Radio Critic Reveals 'Dirty Little Secret' of Rush Limbaugh's Success
Shhh! Put on your dark conspiratorial shades. Radio critic Bill Mann has revealed the highly classified "secret" of Rush Limbaugh's success in his Huffington Post blog. The information is so top secret that it has heretofore been known only to people even slightly familiar with the radio business. Listen as Mann whispers the "dirty little secret" in public:
Ever wonder why Rush "Boss" Limbaugh's syndicated radio show is all over the place like the proverbial cheap suit?
If you do much driving in rural areas -- e.g. between cities -- "Boss" Limbaugh's bloviations are often the only thing you can pick up on a car radio. Hey, that's what CD players are for.
Did Rush accrue hundreds of local radio affiliates across the country because his political views are mainstream? That's obviously not it. OK, so why IS his show so "popular?" Why do hundreds of stations around the country carry his show, the most widely syndicated talkfest in the country?
Yes, "obviously" not mainstream...at least to leftwing loons like Bill Mann. However, I better not interrupt him. He's on a comedic roll:
The real story is not generally well-known. The only reason I know is through my covering the business of radio for years for several major daily newspapers and also, for industry trade magazines like Radio World.
It's because -- ready for this? -- Rush's show was, and presumably still is, given away for free to many local radio stations.
GASP! That explains it all. Why even a person with permanent laryingtus or the communications skills of Mario Cuomo could hit it big on radio by just giving away his show for free.
This shocker is because of a little-known practice in broadcast syndication called a "barter deal." (Barter deals were briefly mentioned in Michael Wolff's first-rate recent piece on Rush in Vanity Fair).
Here's how a barter deal works: To launch the show, Limbaugh's syndicator, Premiere Radio Networks -- the same folks who syndicate wingnut du jour Glen Beck -- gave Limbaugh's three hours away -- that's right, no cash -- to local radio stations, mostly in medium and smaller markets, back in the early 1990's.

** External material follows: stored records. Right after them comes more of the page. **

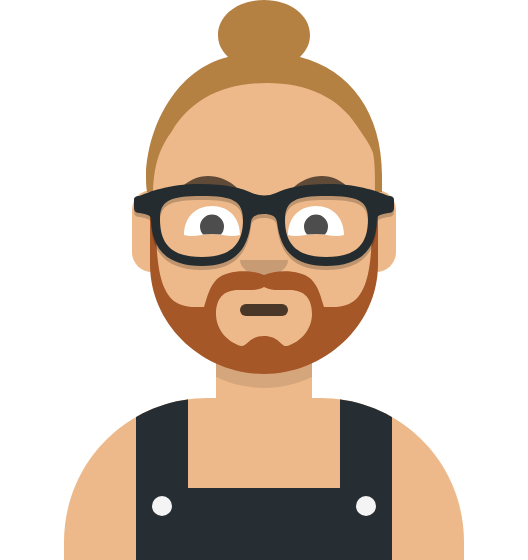
<!DOCTYPE html>
<html lang="en">
<head>
<meta charset="utf-8">
<title>Avatar with bun, beard and glasses</title>
<style>
:root {
  --paper: #ffffff;
  --skin: #edb98a;
  --hair: #b58143;
  --beard: #a55728;
  --cloth: #262e33;
  --frame: #252c2f;
  --button: #f4f4f4;
}
html, body { margin: 0; background: var(--paper); overflow: hidden; }
.avatar { display: block; width: 528px; height: 560px; }
.skin { fill: var(--skin); }
.hair { fill: var(--hair); }
.beard { fill: var(--beard); }
.cloth { fill: var(--cloth); }
.button { fill: var(--button); }
.shade { fill: #000; fill-opacity: .1; }
.nose { fill: #000; fill-opacity: .16; }
.brow { fill: #000; fill-opacity: .6; }
.mouth { fill: #4a3728; }
.eye-white { fill: #fff; }
.iris { fill: #4d4d4d; }
.frame { fill: var(--frame); fill-rule: evenodd; }
.frame-shadow { fill: #000; fill-opacity: .2; fill-rule: evenodd; }
</style>
</head>
<body>
<svg class="avatar" viewBox="0 0 528 560" role="img" aria-label="Bearded man with a hair bun, black glasses and dark overalls">
  <defs>
    <path id="torso" d="M64 560V542C64 462 128 398 208 398H320C400 398 464 462 464 542V560Z"/>
    <path id="head" d="M152 172C152 110 202 60 264 60S376 110 376 172V261C376 323 326 373 264 373S152 323 152 261Z"/>
    <clipPath id="torso-clip"><use href="#torso"/></clipPath>
    <clipPath id="neck-clip"><rect x="216" y="340" width="96" height="70"/></clipPath>
    <g id="eye">
      <path class="eye-white" d="M184 235C184 217 196 206 212 206S240 217 240 235C231 238 222 234 212 234S193 238 184 235Z"/>
      <path class="iris" d="M203 234.500A12 12 0 1 1 221 234.500Q212 233.500 203 234.500Z"/>
    </g>
    <path id="glasses" d="M134 200C134 197 136 196 139 196C154 190 172 184 200 184C226 184 242 188 252 193Q264 198 276 193C286 188 302 184 328 184C356 184 374 190 389 196C392 196 394 197 394 200V208C394 212 391 213 388 213C383 214 378 215 377 218C377 245 365 266 326 266C294 266 280 250 277 222C276 216 271 214 264 214S252 216 251 222C248 250 234 266 202 266C163 266 151 245 151 218C150 215 145 214 140 213C137 213 134 212 134 208Z
      M160 219C160 245 172 257 202 257C230 257 243 245 243 220C243 201 233 196 202 196C169 196 160 201 160 219Z
      M368 219C368 245 356 257 326 257C298 257 285 245 285 220C285 201 295 196 326 196C359 196 368 201 368 219Z"/>
  </defs>

  <g id="body">
    <use class="skin" href="#torso"/>
    <rect class="skin" x="216" y="340" width="96" height="70"/>
    <path class="shade" clip-path="url(#neck-clip)" d="M152 275C152 337 202 388 264 388S376 337 376 275Z"/>
  </g>

  <g id="overalls" clip-path="url(#torso-clip)">
    <path class="cloth" d="M136 390H188V488H340V390H392V560H136Z"/>
    <circle class="button" cx="162" cy="506" r="10"/>
    <circle class="button" cx="366" cy="506" r="10"/>
  </g>

  <g id="face">
    <rect class="skin" x="132" y="190" width="40" height="82" rx="20"/>
    <rect class="skin" x="356" y="190" width="40" height="82" rx="20"/>
    <use class="skin" href="#head"/>
  </g>

  <path id="nose" class="nose" d="M240 260C240 269 251 276 264 276S288 269 288 260Z"/>

  <path id="beard" class="beard" fill-rule="evenodd" d="M150 200V264C150 326 204 374 264 374S378 326 378 264V200C374 220 372 235 371 252C369 277 364 297 349 304C340 308 332 307 324 307C321 298 319 287 311 279C301 270 278 269 264 275C250 269 227 270 217 279C209 287 207 298 204 307C196 307 188 308 179 304C164 297 159 277 157 252C156 235 154 220 150 200Z
    M264 287C271 291 279 290 287 290C304 289 312 298 312 314C312 329 301 342 287 346C281 347 279 336 264 336S247 347 241 346C227 342 216 329 216 314C216 298 224 289 241 290C249 290 257 291 264 287Z"/>
  <rect id="mouth" class="mouth" x="240" y="304" width="48" height="12" rx="6"/>

  <g id="eyes">
    <use href="#eye"/>
    <use href="#eye" x="104"/>
  </g>
  <g id="eyebrows">
    <path class="brow" d="M179 190C188 180 198 176 208 176S230 180 239 190Z"/>
    <path class="brow" d="M291 190C300 180 312 176 322 176S342 180 350 190Z"/>
  </g>

  <g id="hair">
    <path class="hair" d="M228 57C221 50 218 43 218 35C218 15 238 0 264 0S310 15 310 35C310 43 307 50 300 57C350 70 382 112 382 176V192H375C375 176 375 163 373 153C369 142 362 134 357 126C339 98 308 83 267 83C221 83 190 101 172 131C162 145 154 160 153 192H147C146 186 146 181 146 174C148 125 177 69 228 57Z"/>
  </g>

  <g id="eyewear">
    <use class="frame-shadow" href="#glasses" y="4"/>
    <use class="frame" href="#glasses"/>
  </g>
</svg>
</body>
</html>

So, a local talk station got Rush's show for zilch. In exchange, Premiere took for itself much of the local station's available advertising time (roughly 15 minutes an hour) and packed the show with national ads it had already pre-sold.
Shame on Rush Limbaugh's radio syndicator for being market savvy. Why couldn't they have been more inept in the interest of fairness? And if you thought Mann's thoughts have been bizarre so far, then stand by as he goes into full moon mode:
Major-market right-wing talk stations, like San Francisco's KSFO-AM ("Reichstag Radio") have to pay actual money, of course, to carry Boss Limbaugh's daily proclamation-a-thon. (Note: KSFO, which I referred to as "Sieg Heil on Your Dial" in my column when it first switched to righty talk, is the same station that gave hatemonger Michael Savage his first radio megaphone).
...So, when you hear Rush bellowing as you're passing through Birdseed Junction, Beanblossom, or Pyrite, just remember: The radio station's getting what it paid for. Or, more accurately, DIDN'T pay for.
What they get is a larger audience along with larger ad revenues. However, explaining reality to Bill Mann is a tough proposition. Many commentors on the Huffington Post also think Mann took leave of his senses:
HAHA you guys on here kill me....if this was the whole truth and the only reason Rush is on all these stations is they "gave the show away" then it wouldn't last. To get people to advertise on a show you need listeners or the sponsorships go away. Which means the show would die. If the show is growing and copanies keep scrambling to put up commercials that means people are listening. It is more simple than you are trying to make it out to be.
Wow...Rush is using a "diabolical secret plan" that is only used by Opra, and lots and lots and lots of other radio and TV shows.
Even folks who dislike Rush think Bill Mann's position is silly:
This article is a bit silly. Yes, Limbaugh's show is ridiculous, but it gets attention and obviously entertains a fair number of people. Bartering is a standard business models for shows that are trying to expand their syndication. If you want someone to take you, you offer your show for free. But what good is having a free show that nobody listens to? Nobody would hear the sponsors' ads and you'd lose advertisement revenue. Any show can barter itself. But only a successful show that gets ratings can barter itself successfully. A show still has to get a following in order for a local station to consider using up air time for you (even if your show is free). The point is, this article's thought process is a bit simple-minded. Anybody can follow this same business model. It's actually a pretty shrewd model.
Of course, flat out jealousy could explain Bill Mann's absurd conspiracy theory. His HuffPo bio states that he once hosted a radio show. What happened, Bill? You couldn't even give it away for free?